We cannot expect a piece written for Rostropovich to have that sort of 'down and dirty' element which characterises Piazzolla's music for his own ensembles, but Vercammen and Ivanova manage to imbue the music with vivid moments, as the busy violin part wanders from bravura to pure tango. The two capture the work's rather restless character, as it moves around, each moment strongly characterised with some fabulous rhythms from Ivanova and Vercammen really digging into her instrument, so that we have some moments of real abandon.

Finally we hear something by Nadia Boulanger herself. Though she abandoned composing in favour of supporting her sister, Nadia Boulanger came within a whisker of winning the Prix de Rome and left a small but interesting body of work.
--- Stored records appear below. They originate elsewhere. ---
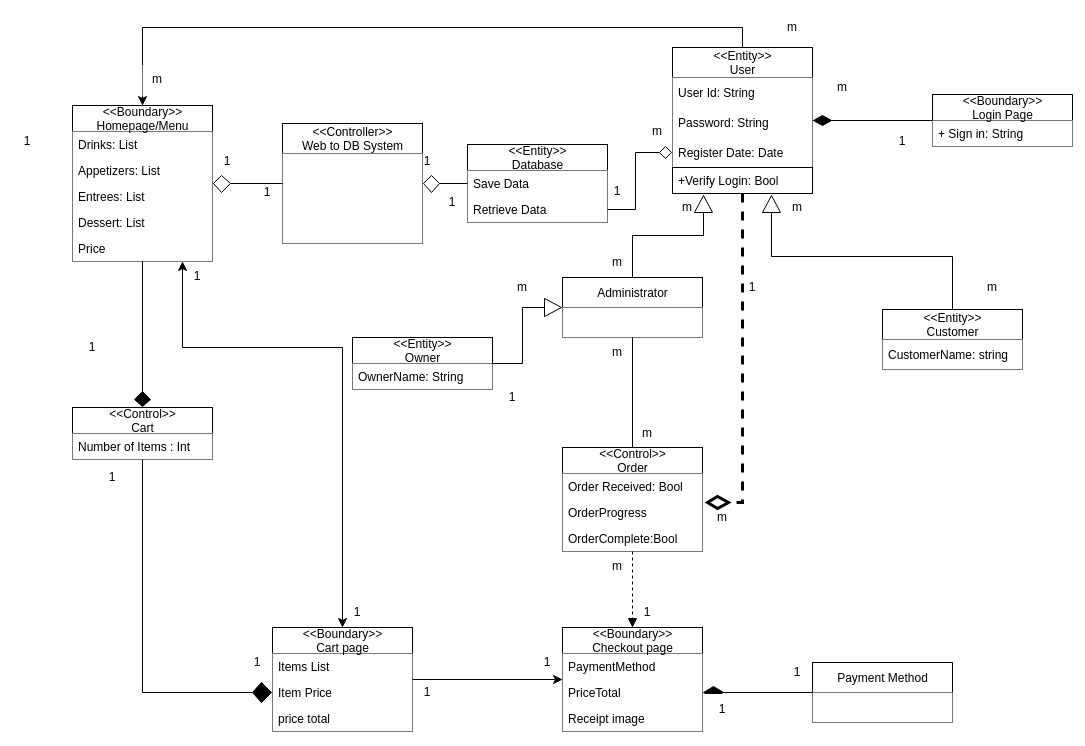
<!DOCTYPE html>
<html lang="en">
<head>
<meta charset="utf-8">
<title>Restaurant ordering class diagram</title>
<style>
:root { --ink: #000; --rule: #777; --paper: #fff; }
* { box-sizing: border-box; }
html, body { margin: 0; }
body { background: var(--paper); }
.diagram {
  position: relative; width: 1085px; height: 746px; overflow: hidden;
  background: var(--paper); color: var(--ink);
  font: 12px/14px "Liberation Sans", Arial, sans-serif;
}
.node { position: absolute; left: calc(var(--x) * 1px); top: calc(var(--y) * 1px); width: 141px; --row: 26px; --head: 26px; }
.tall-head { --head: 30px; }
.tall-rows { --row: 30px; }
.node h2 {
  margin: 0; height: var(--head); padding-top: 1px; font: inherit; text-align: center;
  display: flex; flex-direction: column; align-items: center; justify-content: center;
  border: solid var(--ink); border-width: 1px 1px 0; white-space: nowrap;
}
.node ul { margin: 0; padding: 0 0 1px; list-style: none; box-shadow: inset 0 0 0 1px var(--rule); }
.node li { height: var(--row); padding: 1px 0 0 6px; display: flex; align-items: center; white-space: nowrap; }
.node .operation { position: relative; height: 27px; margin: 0 0 -1px; padding-left: 5px; border: 1px solid var(--ink); }
.node .empty { height: 31px; }
.node .roomy { height: 91px; }
.links { position: absolute; inset: 0; }
.count {
  position: absolute; left: calc(var(--x) * 1px - 10px); top: calc(var(--y) * 1px - 7px);
  width: 20px; text-align: center;
}
</style>
</head>
<body>
<main class="diagram">
  <section class="node" style="--x:72;--y:105">
    <h2><span>&lt;&lt;Boundary&gt;&gt;</span><span>Homepage/Menu</span></h2>
    <ul><li>Drinks: List</li><li>Appetizers: List</li><li>Entrees: List</li><li>Dessert: List</li><li>Price</li></ul>
  </section>
  <section class="node tall-head" style="--x:282;--y:123">
    <h2><span>&lt;&lt;Controller&gt;&gt;</span><span>Web to DB System</span></h2>
    <ul class="roomy"></ul>
  </section>
  <section class="node" style="--x:467;--y:144">
    <h2><span>&lt;&lt;Entity&gt;&gt;</span><span>Database</span></h2>
    <ul><li>Save Data</li><li>Retrieve Data</li></ul>
  </section>
  <section class="node tall-head tall-rows" style="--x:672;--y:47">
    <h2><span>&lt;&lt;Entity&gt;&gt;</span><span>User</span></h2>
    <ul><li>User Id: String</li><li>Password: String</li><li>Register Date: Date</li><li class="operation">+Verify Login: Bool</li></ul>
  </section>
  <section class="node" style="--x:932;--y:94">
    <h2><span>&lt;&lt;Boundary&gt;&gt;</span><span>Login Page</span></h2>
    <ul><li>+ Sign in: String</li></ul>
  </section>
  <section class="node tall-head" style="--x:562;--y:277">
    <h2><span>Administrator</span></h2>
    <ul class="empty"></ul>
  </section>
  <section class="node tall-head tall-rows" style="--x:882;--y:309">
    <h2><span>&lt;&lt;Entity&gt;&gt;</span><span>Customer</span></h2>
    <ul><li>CustomerName: string</li></ul>
  </section>
  <section class="node" style="--x:352;--y:337">
    <h2><span>&lt;&lt;Entity&gt;&gt;</span><span>Owner</span></h2>
    <ul><li>OwnerName: String</li></ul>
  </section>
  <section class="node" style="--x:72;--y:407">
    <h2><span>&lt;&lt;Control&gt;&gt;</span><span>Cart</span></h2>
    <ul><li>Number of Items : Int</li></ul>
  </section>
  <section class="node" style="--x:562;--y:447">
    <h2><span>&lt;&lt;Control&gt;&gt;</span><span>Order</span></h2>
    <ul><li>Order Received: Bool</li><li>OrderProgress</li><li>OrderComplete:Bool</li></ul>
  </section>
  <section class="node" style="--x:272;--y:627">
    <h2><span>&lt;&lt;Boundary&gt;&gt;</span><span>Cart page</span></h2>
    <ul><li>Items List</li><li>Item Price</li><li>price total</li></ul>
  </section>
  <section class="node" style="--x:562;--y:627">
    <h2><span>&lt;&lt;Boundary&gt;&gt;</span><span>Checkout page</span></h2>
    <ul><li>PaymentMethod</li><li>PriceTotal</li><li>Receipt image</li></ul>
  </section>
  <section class="node tall-head" style="--x:812;--y:662">
    <h2><span>Payment Method</span></h2>
    <ul class="empty"></ul>
  </section>

  <svg class="links" width="1085" height="746" viewBox="0 0 1085 746" aria-hidden="true">
    <defs>
      <path id="arrow" d="M0 0L-4 -8L0 -6L4 -8Z" fill="var(--ink)"/>
      <path id="inherit" d="M0 0L-9 17H9Z" fill="var(--paper)"/>
    </defs>
    <g transform="translate(.5 .5)" fill="none" stroke="var(--ink)">
      <g id="associations">
        <path d="M742 47V27H142V65M142 95V99"/>
        <path d="M142 65V95" stroke="var(--rule)"/>
        <path d="M182 268V347H342V620"/>
        <path d="M632 337V447"/>
        <path d="M412 679H556"/>
        <path d="M632 551V619" stroke-dasharray="3 3"/>
        <use href="#arrow" x="142" y="104"/>
        <use href="#arrow" x="342" y="626"/>
        <use href="#arrow" transform="translate(182 262) rotate(180)"/>
        <use href="#arrow" transform="translate(561 679) rotate(-90)"/>
        <path d="M632 626L628 618H636Z" fill="var(--ink)"/>
      </g>
      <g id="aggregations">
        <path d="M230 183H282M439 183H467M607 209H635V152H659"/>
        <g fill="var(--paper)">
          <path d="M213 183L221 175L230 183L221 192Z"/>
          <path d="M423 183L431 175L439 183L431 192Z"/>
          <path d="M659 152L665 146L671 152L665 158Z"/>
        </g>
        <g stroke-width="3">
          <path d="M742 193V502H735" stroke-dasharray="9 9"/>
          <path d="M707 502L717 496L728 502L717 508Z" fill="var(--paper)"/>
        </g>
      </g>
      <g id="compositions">
        <path d="M831 120H932M142 261V391M142 459V692H252M722 692H812"/>
        <g fill="var(--ink)">
          <path d="M813 120L822 115L831 120L822 125Z"/>
          <path d="M142 391L150 399L142 406L134 399Z"/>
          <path d="M252 692L261 682L271 692L261 702Z"/>
          <path d="M703 692L713 686L723 692L721 693H705Z"/>
        </g>
      </g>
      <g id="generalizations">
        <path d="M632 277V235H703V212M952 309V256H771V212M492 363H522V307H544"/>
        <use href="#inherit" x="703" y="195"/>
        <use href="#inherit" x="771" y="195"/>
        <use href="#inherit" transform="translate(561 307) rotate(90)"/>
      </g>
    </g>
  </svg>

  <span class="count" style="--x:792;--y:27">m</span>
  <span class="count" style="--x:157;--y:79">m</span>
  <span class="count" style="--x:27;--y:141">1</span>
  <span class="count" style="--x:227;--y:161">1</span>
  <span class="count" style="--x:267;--y:192">1</span>
  <span class="count" style="--x:427;--y:161">1</span>
  <span class="count" style="--x:452;--y:202">1</span>
  <span class="count" style="--x:617;--y:191">1</span>
  <span class="count" style="--x:657;--y:131">m</span>
  <span class="count" style="--x:842;--y:87">m</span>
  <span class="count" style="--x:902;--y:141">1</span>
  <span class="count" style="--x:687;--y:207">m</span>
  <span class="count" style="--x:797;--y:207">m</span>
  <span class="count" style="--x:617;--y:262">m</span>
  <span class="count" style="--x:752;--y:287">1</span>
  <span class="count" style="--x:992;--y:287">m</span>
  <span class="count" style="--x:522;--y:287">m</span>
  <span class="count" style="--x:197;--y:276">1</span>
  <span class="count" style="--x:92;--y:347">1</span>
  <span class="count" style="--x:617;--y:352">m</span>
  <span class="count" style="--x:512;--y:397">1</span>
  <span class="count" style="--x:647;--y:433">m</span>
  <span class="count" style="--x:112;--y:477">1</span>
  <span class="count" style="--x:722;--y:517">m</span>
  <span class="count" style="--x:617;--y:566">m</span>
  <span class="count" style="--x:357;--y:612">1</span>
  <span class="count" style="--x:647;--y:612">1</span>
  <span class="count" style="--x:257;--y:662">1</span>
  <span class="count" style="--x:547;--y:662">1</span>
  <span class="count" style="--x:427;--y:692">1</span>
  <span class="count" style="--x:797;--y:672">1</span>
  <span class="count" style="--x:722;--y:709">1</span>
</main>
</body>
</html>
There is nothing for violin and piano, though, so we hear the performers' arrangement of the first of her Three Pieces for Cello.

This is an interestingly imaginative disc, giving us a small selection of music by the Boulanger sisters alongside composers who studied with Nadia, giving a sense both of her influence and of the wide range of her pupils. The disc also brings to the fore two works, those by Bacewicz and Bernstein, which might deserve to be better known

Lili Boulanger (1893-1918) - Nocturne
Lili Boulanger - Cortege
Grazyna Bacewicz (1909-1969) - Sonata No. 3 for violin and piano
Lili Boulanger - D'un matin de printemps
Leonard Bernstein (1918-1990) - Sonata for violin and piano
Astor Piazzolla (1921-1992) - Le grand tango
Nadia Boulanger (1887-1979) - Modere from Trois Pieces
Merel Vercammen (violin)
Dina Ivanova (piano)
Recorded 29 September to 1 October 2020 at Westvest90 church in Schiedam, the Netherlands
TRPTK 1CD [57:48]

No comments:

Post a Comment

Popular Posts this month